▶ _Work instruction_:
Only one stretch of the data below is needed. Output the lines from the one with "<h2>Projects</h2>" up to and including the one with "<div><dt></dt><dd>Permission Name</dd></div>", exactly as they stand.

▶ _Material supplied_:
*-*-*

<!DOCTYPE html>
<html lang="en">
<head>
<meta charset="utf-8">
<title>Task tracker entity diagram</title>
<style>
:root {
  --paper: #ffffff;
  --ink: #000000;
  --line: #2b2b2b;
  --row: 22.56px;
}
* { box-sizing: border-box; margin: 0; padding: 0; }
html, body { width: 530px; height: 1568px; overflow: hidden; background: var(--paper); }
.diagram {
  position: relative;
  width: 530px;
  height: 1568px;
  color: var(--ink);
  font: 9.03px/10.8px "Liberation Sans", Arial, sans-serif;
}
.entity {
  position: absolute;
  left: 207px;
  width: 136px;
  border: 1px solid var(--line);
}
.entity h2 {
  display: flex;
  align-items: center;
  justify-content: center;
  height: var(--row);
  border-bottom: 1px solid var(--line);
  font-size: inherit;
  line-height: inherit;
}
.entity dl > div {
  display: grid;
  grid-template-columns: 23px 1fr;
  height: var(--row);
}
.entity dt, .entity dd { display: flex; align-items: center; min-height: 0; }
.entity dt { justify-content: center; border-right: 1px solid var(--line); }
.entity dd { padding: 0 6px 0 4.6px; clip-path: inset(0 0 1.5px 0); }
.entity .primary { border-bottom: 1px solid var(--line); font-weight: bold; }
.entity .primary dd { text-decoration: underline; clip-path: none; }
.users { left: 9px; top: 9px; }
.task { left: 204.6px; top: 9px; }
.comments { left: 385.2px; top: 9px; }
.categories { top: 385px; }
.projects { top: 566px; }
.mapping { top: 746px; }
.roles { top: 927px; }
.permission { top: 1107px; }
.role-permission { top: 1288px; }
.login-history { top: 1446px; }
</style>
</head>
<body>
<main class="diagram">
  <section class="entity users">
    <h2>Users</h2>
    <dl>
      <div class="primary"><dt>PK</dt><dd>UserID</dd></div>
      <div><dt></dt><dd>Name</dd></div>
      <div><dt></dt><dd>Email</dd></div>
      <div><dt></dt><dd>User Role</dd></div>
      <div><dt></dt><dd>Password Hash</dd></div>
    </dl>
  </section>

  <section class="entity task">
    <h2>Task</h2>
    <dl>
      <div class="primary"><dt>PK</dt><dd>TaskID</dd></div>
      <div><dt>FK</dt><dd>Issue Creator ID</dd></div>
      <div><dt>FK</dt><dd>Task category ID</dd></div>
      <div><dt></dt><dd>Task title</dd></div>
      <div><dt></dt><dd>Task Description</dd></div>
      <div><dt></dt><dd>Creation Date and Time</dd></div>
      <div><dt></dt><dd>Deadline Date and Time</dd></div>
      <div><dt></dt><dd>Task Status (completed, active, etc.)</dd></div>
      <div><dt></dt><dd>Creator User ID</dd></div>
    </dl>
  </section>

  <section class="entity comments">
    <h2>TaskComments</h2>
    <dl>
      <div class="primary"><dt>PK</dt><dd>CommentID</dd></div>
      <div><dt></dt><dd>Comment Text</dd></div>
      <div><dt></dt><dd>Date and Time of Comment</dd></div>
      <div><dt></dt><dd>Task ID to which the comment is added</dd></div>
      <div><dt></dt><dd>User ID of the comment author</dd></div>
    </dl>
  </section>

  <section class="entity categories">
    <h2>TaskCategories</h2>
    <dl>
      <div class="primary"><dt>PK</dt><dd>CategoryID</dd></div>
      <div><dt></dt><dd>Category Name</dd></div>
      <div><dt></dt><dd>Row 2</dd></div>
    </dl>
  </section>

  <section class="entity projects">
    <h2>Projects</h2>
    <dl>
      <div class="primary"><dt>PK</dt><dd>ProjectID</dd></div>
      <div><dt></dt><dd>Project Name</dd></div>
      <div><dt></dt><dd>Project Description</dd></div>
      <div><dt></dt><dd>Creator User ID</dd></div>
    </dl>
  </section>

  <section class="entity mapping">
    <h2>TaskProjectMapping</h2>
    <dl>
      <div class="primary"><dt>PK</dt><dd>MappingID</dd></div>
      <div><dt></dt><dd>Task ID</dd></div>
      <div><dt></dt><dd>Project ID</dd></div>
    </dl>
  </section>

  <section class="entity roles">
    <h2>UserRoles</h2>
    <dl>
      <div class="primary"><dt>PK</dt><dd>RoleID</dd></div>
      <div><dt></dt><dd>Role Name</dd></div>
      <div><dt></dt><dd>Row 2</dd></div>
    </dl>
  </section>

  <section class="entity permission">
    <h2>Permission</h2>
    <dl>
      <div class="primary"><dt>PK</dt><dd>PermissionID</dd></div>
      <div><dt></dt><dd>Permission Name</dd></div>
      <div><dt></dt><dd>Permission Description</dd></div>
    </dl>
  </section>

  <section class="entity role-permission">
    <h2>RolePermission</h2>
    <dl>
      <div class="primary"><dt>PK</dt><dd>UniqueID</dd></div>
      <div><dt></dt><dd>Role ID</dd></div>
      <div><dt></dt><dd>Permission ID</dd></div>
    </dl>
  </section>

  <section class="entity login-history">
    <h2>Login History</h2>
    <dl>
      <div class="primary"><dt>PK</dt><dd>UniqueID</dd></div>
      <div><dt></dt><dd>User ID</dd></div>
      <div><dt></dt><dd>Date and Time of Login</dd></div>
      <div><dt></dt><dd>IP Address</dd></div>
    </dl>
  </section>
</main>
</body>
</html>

*-*-*

▶ _Output of the exercise_:
    <h2>Projects</h2>
    <dl>
      <div class="primary"><dt>PK</dt><dd>ProjectID</dd></div>
      <div><dt></dt><dd>Project Name</dd></div>
      <div><dt></dt><dd>Project Description</dd></div>
      <div><dt></dt><dd>Creator User ID</dd></div>
    </dl>
  </section>

  <section class="entity mapping">
    <h2>TaskProjectMapping</h2>
    <dl>
      <div class="primary"><dt>PK</dt><dd>MappingID</dd></div>
      <div><dt></dt><dd>Task ID</dd></div>
      <div><dt></dt><dd>Project ID</dd></div>
    </dl>
  </section>

  <section class="entity roles">
    <h2>UserRoles</h2>
    <dl>
      <div class="primary"><dt>PK</dt><dd>RoleID</dd></div>
      <div><dt></dt><dd>Role Name</dd></div>
      <div><dt></dt><dd>Row 2</dd></div>
    </dl>
  </section>

  <section class="entity permission">
    <h2>Permission</h2>
    <dl>
      <div class="primary"><dt>PK</dt><dd>PermissionID</dd></div>
      <div><dt></dt><dd>Permission Name</dd></div>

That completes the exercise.